Farming in the European Union cannot be discussed without talking about the Common Agricultural Policy, one of the first steps in the EU masterplan, created when the union was first formed at the Treaty of Rome, to ensure that food could be grown for the countries within the bloc. Its basic purpose was to integrate the food production of the member states to create an ‘ever-closer union’.
The aim of the Common Agricultural Policy is to help farmers produce enough food to feed the EU’s member states, ensuring that the quality of life of the EU’s citizens is maintained. While guaranteeing that there is enough food, the policy ensures that the food is of highest quality.
In recent years, there has been a shift in the policy focus. While CAP ensures food is provided to EU citizens, it now focuses more on environmental protection. This could be due to the unsustainability of the farming methods and the massive contributions of the agricultural industry to climate change through the emission of greenhouse gases. The most recent reforms in 2013 have resulted in greener farming practises that will also be more sustainable as well as strengthening farmers position in the agricultural-economic chain. However, the policy does have its challenges. It is predicted that world food production needs to double by the year 2050 to cope with a rapid increase in global population, yet it must also ensure that greenhouse gas emissions are maintained low, whilst also maintaining the environmental quality. These are problems that could bring about a devastating feedback loop.
The CAP, however, coes at a price. The number of subsidies that are provided to farmers to ensure that they can produce the food is sourced from the EU fund, which is collected from the member states governments, which gets their funding from taxpayers. The taxpayers are paying the EU to allow the CAP to survive, the scheme is not just law that is set, it is also a scheme that requires funding. The consumer is not only paying towards the profits made by farmers, they pay towards the funding of the schemes through tax and pay more for the food when the CAP artificially inflates the prices of the food. As well as this, the CAP prevents competition within farming which, although the EU doesn’t treat it like, is also a business sector which must be able to compete without other business to encourage the growth of more efficient and sustainable technology, rather than just legally forcing the farming industry to become more sustainable. It does have some benefits, it protects the environment by stopping the use of dangerous chemicals that harm animal habitats and could affect the safety of food and it leaves certain boundaries uncultivated to ensure that farming in sustainable and not using endless areas of land. But more importantly, the CAP does not allow for the natural path to efficiency, it forces efficiency on farms instead.
In March 2017, over 150 European civil society organisations representing a range of stakeholders in the farming industry called on EU leaders to reform the Common Agricultural Policy. This emerged after leaders met in Brussels to discuss the future of the policy. The statement that was produced by the stake holders, titled ‘Good Food, Good Farming – Now’ outlined the problems that the current policy has. The groups want a policy that encourages diversity in the farming industry. The calls for policy change has catalysed through rapid decline in the number of farms, 25% of farms have shut down between 2003 and 2013. With this decrease in farms, there has been an increase in amount of waste produced with 20% of the food produced in the EU (88 million tonnes) wasted annually. For a policy that wishes to create sustainable farming for the EU and deliver food security, it has only reduced the number of farms and increased the amount of waste.

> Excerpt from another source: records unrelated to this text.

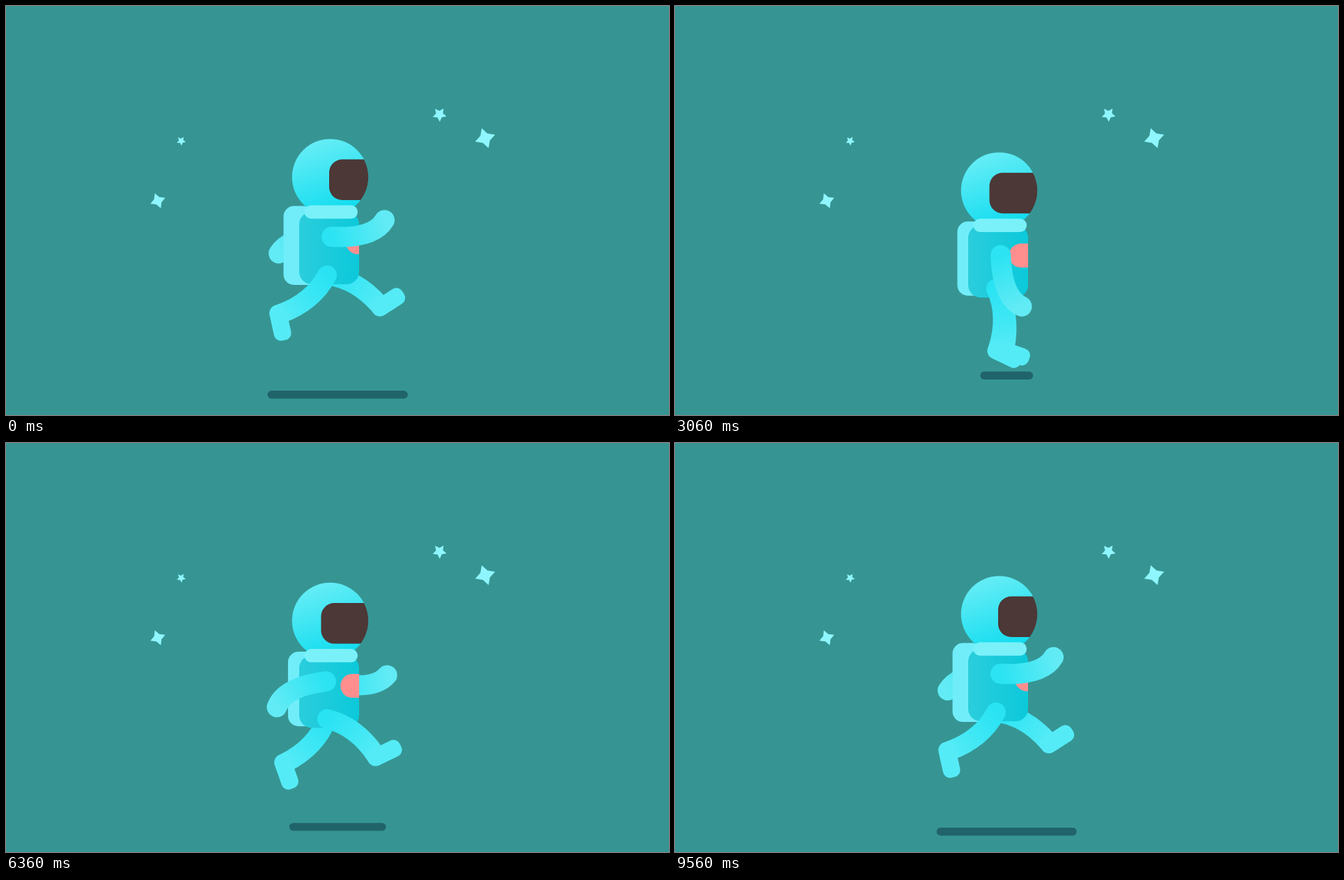
An HTML page with a canvas for the animation above (9580 ms loop, 952 by 588 pixels).

```html
<!DOCTYPE html>
<html lang="en">
<head>
<meta charset="utf-8">
<title>Running astronaut</title>
<style>
  html, body { margin: 0; width: 100%; height: 100%; overflow: hidden; background: #369593; }
  canvas { display: block; width: 100vw; height: 100vh; }
</style>
</head>
<body>
<canvas id="stage" width="952" height="588"></canvas>
<script>
const ctx = document.getElementById('stage').getContext('2d');
const LOOP = 9580, CYCLE = 4800, STEP = 2400;
const RAD = Math.PI / 180;

const mix = (a, b, k) => a + (b - a) * k;
const wave = u => (1 - Math.cos(Math.PI * u)) / 2;

// Same curve as CSS cubic-bezier(x1, y1, x2, y2).
function bezier(x1, y1, x2, y2) {
  const at = (a, b, s) => 3 * (1 - s) * (1 - s) * s * a + 3 * (1 - s) * s * s * b + s * s * s;
  return x => {
    let lo = 0, hi = 1;
    for (let i = 0; i < 24; i++) {
      const mid = (lo + hi) / 2;
      if (at(x1, x2, mid) < x) lo = mid; else hi = mid;
    }
    return at(y1, y2, lo);
  };
}

const stride = bezier(.3, 0, .07, 1);

// Limbs swing from one extreme to the other in a step, then return.
function swing(from, to, time) {
  const t = time % CYCLE;
  return t < STEP ? mix(from, to, stride(t / STEP)) : mix(to, from, stride(t / STEP - 1));
}

const armAngle = time => swing(107.5, -73.5, time);
const footAngle = time => swing(77.5, -33, time);

// Quick drop in the first part of a step, slow rise in the rest.
function sink(u) {
  const low = .295;
  return u < low ? wave(u / low) : 1 - wave((u - low) / (1 - low));
}

const turn = time => 1 - Math.abs(Math.cos(Math.PI * time / CYCLE)) ** 3;

function gradient(x0, y0, x1, y1, from, to) {
  const g = ctx.createLinearGradient(x0, y0, x1, y1);
  g.addColorStop(0, from);
  g.addColorStop(1, to);
  return g;
}

function box(x, y, w, h, r, fill) {
  ctx.fillStyle = fill;
  ctx.beginPath();
  ctx.roundRect(x, y, w, h, r);
  ctx.fill();
}

// Round-ended bent tube starting at the local origin.
function tube(cx, cy, x, y, width, stroke) {
  ctx.lineCap = 'round';
  ctx.lineWidth = width;
  ctx.strokeStyle = stroke;
  ctx.beginPath();
  ctx.moveTo(0, 0);
  ctx.quadraticCurveTo(cx, cy, x, y);
  ctx.stroke();
}

function star(x, y, tips, outer, inner, angle) {
  ctx.fillStyle = '#8ff6ff';
  ctx.beginPath();
  for (let i = 0; i < tips * 2; i++) {
    const a = angle * RAD + i * Math.PI / tips, r = i % 2 ? inner : outer;
    ctx.lineTo(x + r * Math.cos(a), y + r * Math.sin(a));
  }
  ctx.fill();
}

function arm(x, y, offset, angle) {
  ctx.save();
  ctx.translate(x, y);
  ctx.rotate((107.5 - angle) * RAD);
  ctx.translate(offset, 0);
  tube(60, 3, 76, -24, 29, gradient(0, 0, 78, -22, '#2be3f2', '#62ebf5'));
  ctx.restore();
}

function leg(angle) {
  ctx.save();
  ctx.translate(461, 387);
  ctx.rotate(angle * RAD);
  tube(33, 28, 39.7, 77, 28, gradient(0, 0, 40, 78, '#29e3f3', '#55ebf6'));
  box(26, 68, 52, 25, [8, 10, 10, 12], '#55ebf6');
  ctx.restore();
}

function head(facing, time) {
  ctx.save();
  ctx.beginPath();
  ctx.arc(465.5, 246, 54.8, 0, 7);
  ctx.fillStyle = gradient(448, 194, 483, 296, '#65edf6', '#10dcef');
  ctx.fill();
  ctx.clip();
  box(464 - 13.5 * facing, 220.5, 110, 58.5, 19, '#4c3836');

  // The glint crosses the visor once per cycle.
  ctx.clip();
  const x = 485 + (time - 3200) * .36;
  ctx.fillStyle = '#ffcbcb';
  ctx.beginPath();
  ctx.moveTo(x, 220.5);
  ctx.lineTo(x + 18.5, 220.5);
  ctx.lineTo(x + 3, 279);
  ctx.lineTo(x - 15.5, 279);
  ctx.fill();
  ctx.restore();
}

function torso(facing) {
  box(398.5 + 7.5 * facing, 287.5 + 3.4 * facing, 60, 113.5 - 7.4 * facing, 15, '#70edf9');
  ctx.save();
  box(421, 296, 86, 104, 18, gradient(421, 0, 507, 0, '#2bcddc', '#0bc9da'));
  ctx.clip();
  box(488 - 9 * facing, 322.4, 60, 34.4, 17, '#ff8f8f');
  ctx.restore();
}

function draw(time) {
  const t = time % CYCLE;
  const low = sink(t % STEP / STEP), facing = turn(t);

  ctx.fillStyle = '#369593';
  ctx.fillRect(0, 0, 952, 588);
  star(688, 190, 4, 15.2, 7.6, -19);
  star(218, 280, 4, 11.5, 5.7, -22);
  star(622.5, 156, 5, 10.4, 5.2, 88);
  star(251.5, 194, 5, 6.8, 3.3, 85);

  const width = 201.5 - 127 * low;
  box(476.2 - width / 2, 553 - 28 * low * low, width, 11.4, 5.7, '#20646a');

  ctx.save();
  ctx.translate(0, 19.4 * low);
  arm(468, 333, 0, armAngle(t + STEP));
  leg(footAngle(t + STEP));
  torso(facing);
  head(facing, t);
  box(428.5, 286.5, 76.5, 19.3, 9.65, '#7af1f9');
  leg(footAngle(t));
  arm(460.3 + 7.3 * facing, 331.8, 7.2, armAngle(t));
  ctx.restore();
}

const start = performance.now();
function tick() {
  draw((performance.now() - start) % LOOP);
  requestAnimationFrame(tick);
}
tick();
</script>
</body>
</html>
```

The farming sector of the United Kingdom is also a group of stakeholders that are not pleased with the way to policy has evolved. However, to ensure that trade with the EU is still viable after leaving the EU, the regulations that the CAP has set may have to be adopted by the devolved governments of the United Kingdom to ease trade with the EU. Farmers are pushing the UK national government for a single country-wide framework that would not leave the British market fragmented. The British government is creating plans that prevent the fragmentation of the market while also ensuring funding is in place for UK farms.
While the CAP began as a successful policy that ensure the food security for the European Union after the 2nd world war, it has evolved into an unsuccessful scheme that while ensuring sustainability doesn’t encourage competitiveness between the farming businesses. And with the United Kingdom leaving the EU, still wanting ease of trade with the union, there may not be any changes to UK policy. However, that would be a mistake. In order to best benefit UK farmers, it would be best to develop an agricultural policy unique to UK needs. The UK must scrap the Common Agricultural Policy after Brexit.